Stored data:
□ □ □ □

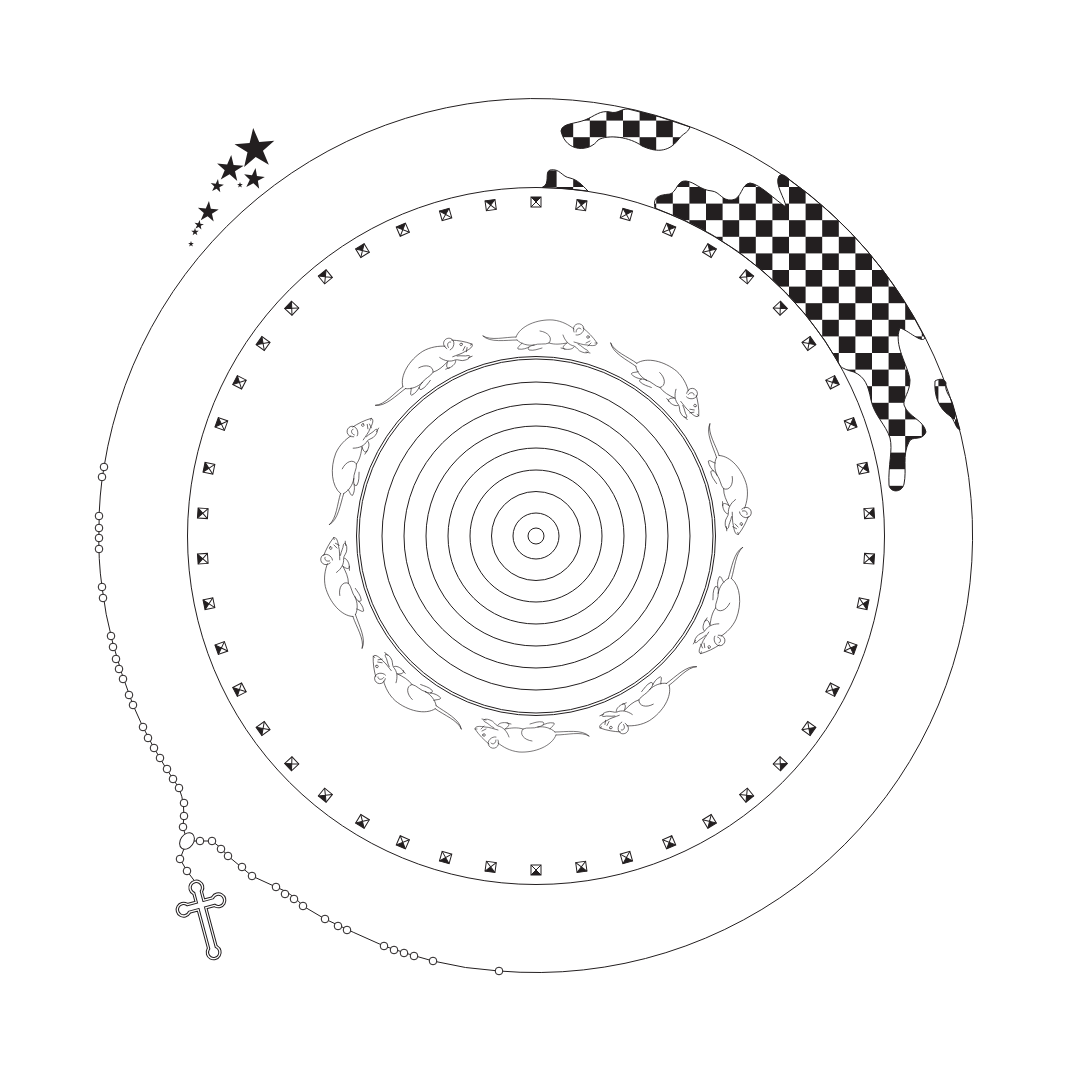
<!DOCTYPE html>
<html lang="en">
<head>
<meta charset="utf-8">
<title>Ring ornament</title>
<style>
:root { --ink: #231f20; --paper: #ffffff; }
html, body { margin: 0; background: var(--paper); overflow: hidden; }
svg { display: block; width: 1072px; height: 1072px; }
.line { fill: none; stroke: var(--ink); stroke-width: 1; }
.ink { fill: var(--ink); }
.beads { fill: var(--paper); stroke: var(--ink); stroke-width: 1; }
.rat { fill: none; stroke: var(--ink); stroke-width: .6; stroke-linecap: round; stroke-linejoin: round; }
.checks { fill: url(#check); stroke: var(--ink); stroke-width: 1; stroke-linejoin: round; }
.edge { fill: none; stroke-linecap: butt; }
.dark { stroke: var(--ink); fill: var(--ink); }
.light { stroke: var(--paper); fill: var(--paper); }
</style>
</head>
<body>
<svg viewBox="0 0 1072 1072" role="img" aria-label="Concentric rings with rats, studs, checkered patches, stars and a rosary">
<defs>
  <pattern id="check" x="789" y="187" width="33.2" height="33.2" patternUnits="userSpaceOnUse">
    <rect width="33.2" height="33.2" fill="#ffffff"/>
    <rect class="ink" width="16.6" height="16.6"/>
    <rect class="ink" x="16.6" y="16.6" width="16.6" height="16.6"/>
  </pattern>
  <polygon id="star" class="ink" points="0,-10 2.3,-3.1 9.5,-3.1 3.7,1.2 5.9,8.1 0,3.8 -5.9,8.1 -3.7,1.2 -9.5,-3.1 -2.3,-3.1"/>
  <g id="stud">
    <rect class="line" x="531" y="197" width="10" height="10"/>
    <path class="line" d="M531 197L541 207M541 197L531 207"/>
    <polygon class="ink" points="531,197 541,197 536,202"/>
  </g>
  <circle id="bead" r="3.8"/>
  <g id="rat" class="rat">
    <path d="M483 336C491 341 505 337 516 337M483 336C490 343 506 340 517 340"/>
    <path d="M516 337C520 326 537 319 553 320C562 321 569 325 574 329"/>
    <path d="M574 332C571 325 579 321 583 326C586 331 580 336 576 335M576 332C576 328 580 327 581 329"/>
    <path d="M583 328C588 332 593 337 597 343C597 346 592 346 587 345C583 345 578 343 574 342"/>
    <path d="M517 340C521 344 528 346 534 345M549 343C555 345 561 344 567 343M540 331C548 332 553 338 549 343C545 345 538 343 534 345"/>
    <path d="M534 345C529 346 527 348 529 350C534 351 538 349 542 348M522 343C520 346 517 347 518 349C523 350 527 348 529 347"/>
    <path d="M563 335C565 341 569 345 574 346C577 347 578 351 582 352C587 354 590 352 587 350C584 349 582 346 578 344"/>
    <path d="M567 343C564 345 562 347 564 349C569 350 573 349 574 347M586 352L590 353M565 349L561 348"/>
    <circle cx="588" cy="337" r="1.3"/>
    <path d="M595 343L597 343M590 341L586 343M591 343L588 346"/>
  </g>
  <g id="cross-form">
    <path d="M0 -18V49M-18 0H18"/>
  </g>
  <g id="stud-half">
    <use href="#stud"/>
    <use href="#stud" transform="rotate(7.8 536 536)"/>
    <use href="#stud" transform="rotate(15.7 536 536)"/>
    <use href="#stud" transform="rotate(23.5 536 536)"/>
    <use href="#stud" transform="rotate(31.3 536 536)"/>
    <use href="#stud" transform="rotate(39.1 536 536)"/>
    <use href="#stud" transform="rotate(47 536 536)"/>
    <use href="#stud" transform="rotate(54.8 536 536)"/>
    <use href="#stud" transform="rotate(62.6 536 536)"/>
    <use href="#stud" transform="rotate(70.4 536 536)"/>
    <use href="#stud" transform="rotate(78.3 536 536)"/>
    <use href="#stud" transform="rotate(86.1 536 536)"/>
    <use href="#stud" transform="rotate(93.9 536 536)"/>
    <use href="#stud" transform="rotate(101.7 536 536)"/>
    <use href="#stud" transform="rotate(109.6 536 536)"/>
    <use href="#stud" transform="rotate(117.4 536 536)"/>
    <use href="#stud" transform="rotate(125.2 536 536)"/>
    <use href="#stud" transform="rotate(133 536 536)"/>
    <use href="#stud" transform="rotate(140.9 536 536)"/>
    <use href="#stud" transform="rotate(148.7 536 536)"/>
    <use href="#stud" transform="rotate(156.5 536 536)"/>
    <use href="#stud" transform="rotate(164.3 536 536)"/>
    <use href="#stud" transform="rotate(172.2 536 536)"/>
  </g>
</defs>

<rect width="1072" height="1072" fill="#ffffff"/>

<g id="checkered-patches" class="checks">
  <path d="M561 131C562 123 575 124 585 120C595 116 600 110 610 112C618 114 620 109 628 109A437 437 0 0 1 690 127C687 134 684 132 678 140C668 153 655 152 642 146C630 137 608 134 598 140C590 152 566 153 561 131Z"/>
  <path d="M655 208C652 195 662 195 670 194C677 192 677 180 686 181C695 182 700 190 712 191C720 192 722 201 732 200C742 199 741 184 750 183C760 184 775 200 786 207C785 198 774 184 779 176Q782 172 790 180A437 437 0 0 1 925 338C922 344 908 330 900 328C893 345 908 365 910 380C910 392 903 398 904 405C908 417 924 420 926 432C922 442 912 435 909 442C902 455 907 470 904 484C902 493 890 493 889 485C888 465 893 450 890 438C886 425 874 415 871 400C868 385 865 377 854 372C846 370 843 368 841 367A348.5 348.5 0 0 0 655 208Z"/>
  <path d="M542 187.5C551 184 544 172 550 170C560 168 562 177 570 178C578 180 582 185 588 191Q565 188 542 187.5Z"/>
  <path d="M935 381C940 378 945 379 946 383C944 392 951 396 953 405L960 430C955 428 955 420 950 416C938 408 934 395 935 381Z"/>
</g>

<g id="rings" class="line">
  <path d="M104 467A437 437 0 1 1 499 971"/>
  <circle cx="536" cy="536" r="348.5"/>
  <circle cx="536" cy="536" r="179.5"/>
  <circle cx="536" cy="536" r="177"/>
  <circle cx="536" cy="536" r="154"/>
  <circle cx="536" cy="536" r="132"/>
  <circle cx="536" cy="536" r="110"/>
  <circle cx="536" cy="536" r="88"/>
  <circle cx="536" cy="536" r="66"/>
  <circle cx="536" cy="536" r="44.5"/>
  <circle cx="536" cy="536" r="23"/>
  <circle cx="536" cy="536" r="8"/>
</g>

<g id="studs">
  <use href="#stud-half"/>
  <use href="#stud-half" transform="rotate(180 536 536)"/>
</g>

<g id="rats">
  <use href="#rat"/>
  <use href="#rat" transform="rotate(36 536 536)"/>
  <use href="#rat" transform="rotate(72 536 536)"/>
  <use href="#rat" transform="rotate(108 536 536)"/>
  <use href="#rat" transform="rotate(144 536 536)"/>
  <use href="#rat" transform="rotate(180 536 536)"/>
  <use href="#rat" transform="rotate(216 536 536)"/>
  <use href="#rat" transform="rotate(252 536 536)"/>
  <use href="#rat" transform="rotate(288 536 536)"/>
  <use href="#rat" transform="rotate(324 536 536)"/>
</g>

<g id="stars">
  <use href="#star" transform="translate(255 149) rotate(-5) scale(2.1)"/>
  <use href="#star" transform="translate(230 169) rotate(5) scale(1.4)"/>
  <use href="#star" transform="translate(254 179) rotate(8) scale(1.1)"/>
  <use href="#star" transform="translate(240 185) scale(.3)"/>
  <use href="#star" transform="translate(217 186) rotate(8) scale(.7)"/>
  <use href="#star" transform="translate(208 212) rotate(5) scale(1.1)"/>
  <use href="#star" transform="translate(199 225) rotate(8) scale(.5)"/>
  <use href="#star" transform="translate(195 232) scale(.4)"/>
  <use href="#star" transform="translate(191 244) scale(.3)"/>
</g>

<g id="rosary">
  <path class="line" d="M104 467Q99 495 99 527Q98 560 102 587Q108 640 133 705Q150 746 179 788Q186 805 183 827L187 841L212 841Q220 846 228 856L252 876L276 887Q292 893 303 906L325 919Q352 932 384 946Q410 955 433 961Q465 969 499 971M187 841L180 859L187 871L196 883"/>
  <g class="beads">
    <use href="#bead" x="104" y="467"/><use href="#bead" x="102" y="477"/>
    <use href="#bead" x="99" y="516"/><use href="#bead" x="99" y="528"/><use href="#bead" x="99" y="538"/><use href="#bead" x="99" y="549"/>
    <use href="#bead" x="102" y="587"/><use href="#bead" x="103" y="598"/>
    <use href="#bead" x="111" y="636"/><use href="#bead" x="113" y="647"/><use href="#bead" x="116" y="659"/><use href="#bead" x="119" y="669"/><use href="#bead" x="123" y="679"/><use href="#bead" x="129" y="695"/><use href="#bead" x="133" y="705"/>
    <use href="#bead" x="143" y="727"/><use href="#bead" x="148" y="738"/><use href="#bead" x="154" y="748"/><use href="#bead" x="160" y="758"/><use href="#bead" x="167" y="769"/><use href="#bead" x="173" y="779"/><use href="#bead" x="179" y="788"/>
    <use href="#bead" x="184" y="803"/><use href="#bead" x="184" y="816"/><use href="#bead" x="183" y="827"/>
    <use href="#bead" x="200" y="841"/><use href="#bead" x="212" y="841"/><use href="#bead" x="221" y="849"/><use href="#bead" x="228" y="856"/><use href="#bead" x="242" y="867"/><use href="#bead" x="252" y="876"/>
    <use href="#bead" x="276" y="887"/><use href="#bead" x="285" y="894"/><use href="#bead" x="294" y="899"/><use href="#bead" x="303" y="906"/>
    <use href="#bead" x="325" y="919"/><use href="#bead" x="338" y="926"/><use href="#bead" x="347" y="930"/>
    <use href="#bead" x="384" y="946"/><use href="#bead" x="394" y="950"/><use href="#bead" x="404" y="953"/><use href="#bead" x="414" y="956"/><use href="#bead" x="433" y="961"/><use href="#bead" x="499" y="971"/>
    <use href="#bead" x="180" y="859"/><use href="#bead" x="187" y="871"/>
    <ellipse cx="187" cy="841" rx="6.5" ry="9" transform="rotate(35 187 841)"/>
  </g>
  <g id="cross" transform="translate(201 905) rotate(-15)">
    <g class="dark" stroke-width="11">
      <use href="#cross-form"/>
      <g stroke="none"><circle cy="-18" r="8"/><circle cy="49" r="8"/><circle cx="-18" r="8"/><circle cx="18" r="8"/></g>
    </g>
    <g class="light" stroke-width="9">
      <use href="#cross-form"/>
      <g stroke="none"><circle cy="-18" r="7"/><circle cy="49" r="7"/><circle cx="-18" r="7"/><circle cx="18" r="7"/></g>
    </g>
    <g class="dark" stroke-width="6.6">
      <use href="#cross-form"/>
      <g stroke="none"><circle cy="-18" r="5.6"/><circle cy="49" r="5.6"/><circle cx="-18" r="5.6"/><circle cx="18" r="5.6"/></g>
    </g>
    <g class="light" stroke-width="4.6">
      <use href="#cross-form"/>
      <g stroke="none"><circle cy="-18" r="4.6"/><circle cy="49" r="4.6"/><circle cx="-18" r="4.6"/><circle cx="18" r="4.6"/></g>
    </g>
  </g>
</g>
</svg>
</body>
</html>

□ □ □ □

Goal of the exercise:
For the entries shown above, tally every line containing the word "rosary". Report the tally and nothing else.

Completed exercise:
2